Let it go
One of the real blessings of travel – and the reason so many people find it addictive – is because it puts you in the moment. You don’t stress about the future or dwell on the past. Well, at least not nearly as much as you do at home.
So the fact is that overseas, there’s often very little you can really do, beyond calling home. Instincts will tell you whether you need to cut the trip short. But otherwise, it might just help to accept that you’ve done all you could.
While I was in Singapore, I received news that something had happened to distress someone I cared about back home.
Even after the phone call, I didn’t feel like I could really continue my day with the same level of enjoyment, knowing what they were going through.
Not wanting to taint any of the destinations on my must-visit list with my distractedness, I decided to shake things up and treat myself.
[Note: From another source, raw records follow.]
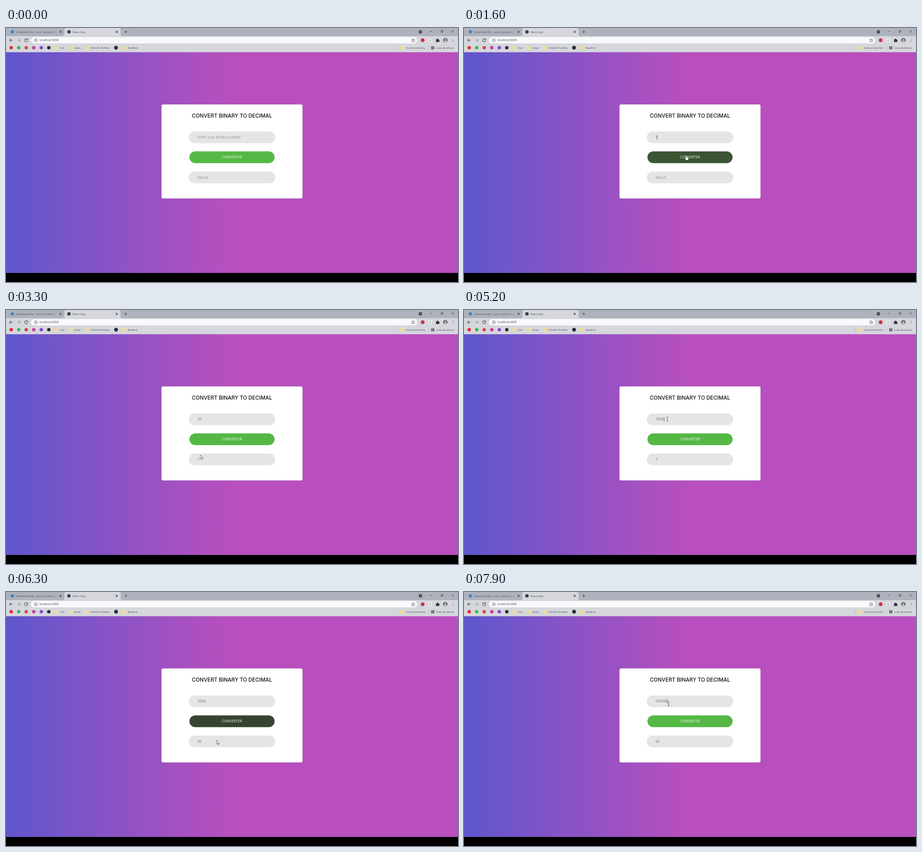
These frames come from a looping animation (998x561 px, 8 s). An HTML page:

```html
<!DOCTYPE html>
<html lang="en">
<head>
<meta charset="utf-8">
<title>Binary converter</title>
<style>
  html, body { margin: 0; width: 100%; height: 100%; overflow: hidden; background: #000; }
  svg { display: block; width: 100%; height: 100%; }
  .ui { font: 6px "Open Sans", sans-serif; fill: #4b4d54; }
  .page { font: 300 8.1px Inter, sans-serif; fill: #858585; }
  .line { fill: none; stroke: #44464d; stroke-width: 1.1; }
</style>
</head>
<body>
<svg viewBox="0 0 998 561">
  <defs>
    <linearGradient id="sky">
      <stop offset="0" stop-color="#5f56cc"/>
      <stop offset=".5" stop-color="#b94fbe"/>
    </linearGradient>
    <linearGradient id="fadeTab" x1="0" x2="1">
      <stop offset="0" stop-color="#afb2bc" stop-opacity="0"/>
      <stop offset="1" stop-color="#afb2bc"/>
    </linearGradient>
  </defs>

  <!-- Browser frame -->
  <rect width="998" height="54" fill="#d5d7dd"/>
  <rect width="998" height="18" fill="#afb2bc"/>
  <path d="M125 18q4 0 4-4V4q0-4 4-4h116q4 0 4 4v10q0 4 4 4z" fill="#d5d7dd"/>
  <rect x="55" y="20" width="853" height="14" rx="7" fill="#f8f9fa"/>
  <g class="ui">
    <text x="22" y="11">Download file – your conversion</text>
    <rect x="98" y="2" width="16" height="14" fill="url(#fadeTab)"/>
    <rect x="114" y="2" width="12" height="14" fill="#afb2bc"/>
    <text x="147" y="11">React App</text>
    <text x="74" y="29.3" font-size="6.3">localhost:3000</text>
  </g>
  <g id="marks"></g>
  <g class="line">
    <path d="M118.500 6.500l4 4m0-4l-4 4M242.500 6.500l4 4m0-4l-4 4M261.500 8.500h6m-3-3v6"/>
    <path d="M15 27H8m3-3l-3 3 3 3"/>
    <path d="M24.500 27h7m-3-3l3 3-3 3" stroke="#92959d"/>
    <path d="M47 25a3.300 3.300 0 1 0 .7 3M48 23.500v2.500h-2.500"/>
    <circle cx="66" cy="27" r="3.200" stroke-width=".8"/>
    <path d="M66 26.500v2.200m0-3.700v.8" stroke-width=".8"/>
    <path d="M899 23.400l1.100 2.500 2.700.2-2 1.800.6 2.700-2.400-1.400-2.400 1.400.6-2.700-2-1.800 2.700-.2z" stroke-width=".8"/>
    <path d="M935 7.500h6M983.500 5l5 5m0-5l-5 5" stroke-width=".8"/>
    <path d="M960 6.500h3.500v3.500H960zm1.300 0V5.200h3.500v3.500h-1.300" stroke-width=".7"/>
    <path d="M864.500 39v9M933.500 39v9" stroke="#b3b6bd" stroke-width=".8"/>
    <path d="M939.500 41h5.500v5.500h-5.500zm0 1.900h5.500m-5.500 1.800h5.500"/>
  </g>
  <circle cx="915" cy="8.500" r="3.700" fill="#3b3d43"/>
  <path d="M913.300 7.700h3.400l-1.700 2z" fill="#d5d7dd"/>
  <rect x="932.500" y="23" width="8" height="8" rx="1" fill="#eceef1"/>
  <path d="M936.500 24.500v4m-1.500-1.500l1.500 1.500 1.500-1.500" class="line" style="stroke-width:.7"/>
  <path d="M949.500 25h2q0-1.800 1.300-1.800t1.300 1.800h2v2q1.500 0 1.500 1.200t-1.500 1.200v1.600h-6.600z" fill="#34363c"/>
  <circle cx="970" cy="27" r="5" fill="#62656d"/>
  <path d="M966.500 30q0-2.500 3.500-2.500t3.500 2.500l-1.500 1.300h-4z" fill="#c0c3ca"/>
  <circle cx="970" cy="25.500" r="1.700" fill="#c0c3ca"/>
  <path d="M987 24v1m0 1.500v1m0 1.500v1" class="line"/>

  <!-- Page -->
  <rect y="53.500" width="998" height="487.500" fill="url(#sky)"/>
  <rect y="541" width="998" height="20"/>
  <rect x="342.500" y="168" width="313" height="209.500" rx="4" fill="#9140a4" opacity=".55"/>
  <rect x="343.300" y="168.800" width="311.400" height="207.700" rx="3.500" fill="#fff"/>
  <rect x="403.500" y="228.500" width="191" height="26" rx="13" fill="#e5e5e5"/>
  <rect id="button" x="405" y="272.500" width="188" height="26" rx="13"/>
  <rect x="403.500" y="317" width="191" height="26" rx="13" fill="#e5e5e5"/>
  <g class="page">
    <text x="499" y="198" text-anchor="middle" style="font-size:11.6px;font-weight:500;fill:#111">CONVERT BINARY TO DECIMAL</text>
    <text x="499" y="288" text-anchor="middle" style="font-size:7.3px;font-weight:400;fill:#edf5eb">CONVERTER</text>
    <text id="input" x="423" y="244"></text>
    <text id="result" x="423" y="332.500"></text>
  </g>
  <rect id="caret" y="236.500" width=".8" height="10" fill="#444"/>
  <g id="cursor" stroke-linejoin="round">
    <path id="arrow" d="M0 0v9l2-1.800 1.500 3.300 1.600-.7-1.500-3.200h2.700z" fill="#fff" stroke="#444" stroke-width=".8"/>
    <path id="beam" d="M-1.700-4.500h3.400M0-4.500v9m-1.700 0h3.400" fill="none" stroke="#444" stroke-width=".9"/>
    <path id="hand" d="M-1 1q1-1.500 2 0v3l3 .7q1 .4.8 1.600L4 11H-.5l-3-3.800q.8-1.300 2.500.3z" fill="#fff" stroke="#444" stroke-width=".6"/>
  </g>
</svg>
<script>
const $ = id => document.getElementById(id);
const LOOP = 8000, STEP = 100, FADE = 700;

const dot = (x, y, color, r = 3.8) => `<circle cx="${x}" cy="${y}" r="${r}" fill="${color}"/>`;
const folder = (x, label) =>
  `<rect x="${x}" y="40" width="7.500" height="7.500" rx="1" fill="#f3dc86"/>` +
  `<text class="ui" style="font-size:5.7px" x="${x + 12}" y="46">${label}</text>`;

$("marks").innerHTML =
  dot(14, 8.5, "#3989ce") + dot(139, 8.5, "#30424f") + dot(920, 27, "#d52f48", 4.2) +
  ["#e22c32", "#36bd50", "#d34b43", "#c63f98", "#8847d4", "#2c2d32"]
    .map((color, i) => dot(11.5 + i * 16.6, 43.5, color)).join("") +
  dot(243, 43.5, "#292c33", 4.2) +
  folder(107.5, "Fun") + folder(138.5, "Aulas") + folder(174.5, "Friend's Profiles") +
  folder(256.5, "Readme") + folder(870.5, "Outros favoritos") +
  '<text class="ui" style="font-size:5.7px" x="950" y="46">Lista de leitura</text>';

// Pointer path: time, x, y
const path = [
  [500, 930, 6], [900, 455, 241], [1200, 452, 241], [1300, 490, 280],
  [1600, 491, 281], [2000, 487, 284], [2100, 482, 285], [2200, 482, 285],
  [2300, 480, 304], [2500, 466, 378], [2600, 466, 382], [3100, 441, 332],
  [3200, 440, 331], [3300, 429, 320], [3500, 396, 300], [3600, 396, 270],
  [3900, 449, 241], [5500, 449, 241], [5700, 480, 280], [6100, 480, 283],
  [6200, 474, 304], [6300, 465, 327], [6400, 465, 336], [6800, 460, 328],
  [7000, 470, 223], [7300, 453, 241], [7500, 452, 247], [LOOP, 452, 247]
];
const entries = [[0, ""], [1600, "1"], [1700, "11"], [1900, "111"], [4800, "1110"],
  [5000, "11101"], [5200, "111010"], [7800, "1110101"], [7900, "11101010"]];
const results = [[0, ""], [2300, "7"], [6100, "58"]];
const focus = [[0, false], [1000, true], [2200, false], [4400, true], [5700, false], [7800, true]];
const hovers = [[1270, 2280], [5640, 6260]];

const latest = (list, t) => list.filter(([start]) => start <= t).pop()[1];
const ease = p => 1 - (1 - Math.min(1, Math.max(0, p))) ** 2.2;

function pointer(t) {
  const i = path.findIndex(([end]) => end > t);
  const [t0, x0, y0] = path[i - 1], [t1, x1, y1] = path[i];
  const p = (t - t0) / (t1 - t0);
  return [x0 + (x1 - x0) * p, y0 + (y1 - y0) * p];
}

function setField(id, value, placeholder) {
  const field = $(id);
  field.textContent = value || placeholder;
  field.style.cssText = value ? "font-size:7.5px;font-weight:400;letter-spacing:-.6px" : "";
}

function draw(t) {
  const entry = latest(entries, t);
  setField("input", entry, "Enter your binary number");
  setField("result", latest(results, t), "Result");

  $("caret").style.display = latest(focus, t) ? "" : "none";
  $("caret").setAttribute("x", 423.5 + (entry ? $("input").getComputedTextLength() : 0));

  const dark = hovers.reduce((sum, [on, off]) =>
    sum + ease((t - on) / FADE) - ease((t - off) / FADE), 0);
  const mix = (a, b) => Math.round(a + (b - a) * dark);
  $("button").setAttribute("fill", `rgb(${mix(85, 51)},${mix(184, 51)},${mix(69, 46)})`);

  $("cursor").style.display = t < path[0][0] ? "none" : "";
  if (t < path[0][0]) return;
  const [x, y] = pointer(t);
  const over = (top, bottom) => x > 404 && x < 594 && y > top && y < bottom;
  const kind = over(228, 255) ? "beam" : over(272, 299) ? "hand" : "arrow";
  for (const id of ["arrow", "beam", "hand"]) $(id).style.display = id === kind ? "" : "none";
  $("cursor").setAttribute("transform", `translate(${x} ${y})`);
}

const start = performance.now();
function tick() {
  const t = (performance.now() - start) % LOOP;
  draw(Math.floor(t / STEP) * STEP);
  requestAnimationFrame(tick);
}
tick();
</script>
</body>
</html>
```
I went to Raffles Hotel and indulged in a $36 Singapore Sling. Perhaps that new friend in Vietnam set a precedent…
It doesn’t have to be a fancy hotel. You might want to take yourself to a quiet space – some public gardens, maybe – or even visit a spa for a massage. The idea is simply to do something to treat yourself and help you relax.
This is the big one and is usually only worth considering if something huge is occurring back home.
Thankfully, I’ve been blessed to not have to contemplate shortening a trip. And for this reason, I can’t say under what circumstances you should consider going home.
But I also feel like I shouldn’t have to. I suspect your gut will tell you whether an event calls for an immediate return home. And if that doesn’t work, I’m certain that a phone call home would tell you enough.
Travel does seem to make one thing very clear. Really, at the end of the day, it’s the people in your life who define your existence, even if we spend much of our lives trying to escape that very fact.
Have you ever received bad news while travelling? I’d love to hear about it – and how you dealt with it. I found this resource on stress interesting and helpful. But otherwise, check out some of the other ways I’ve dealt with the issues associated with long-term, solo travel!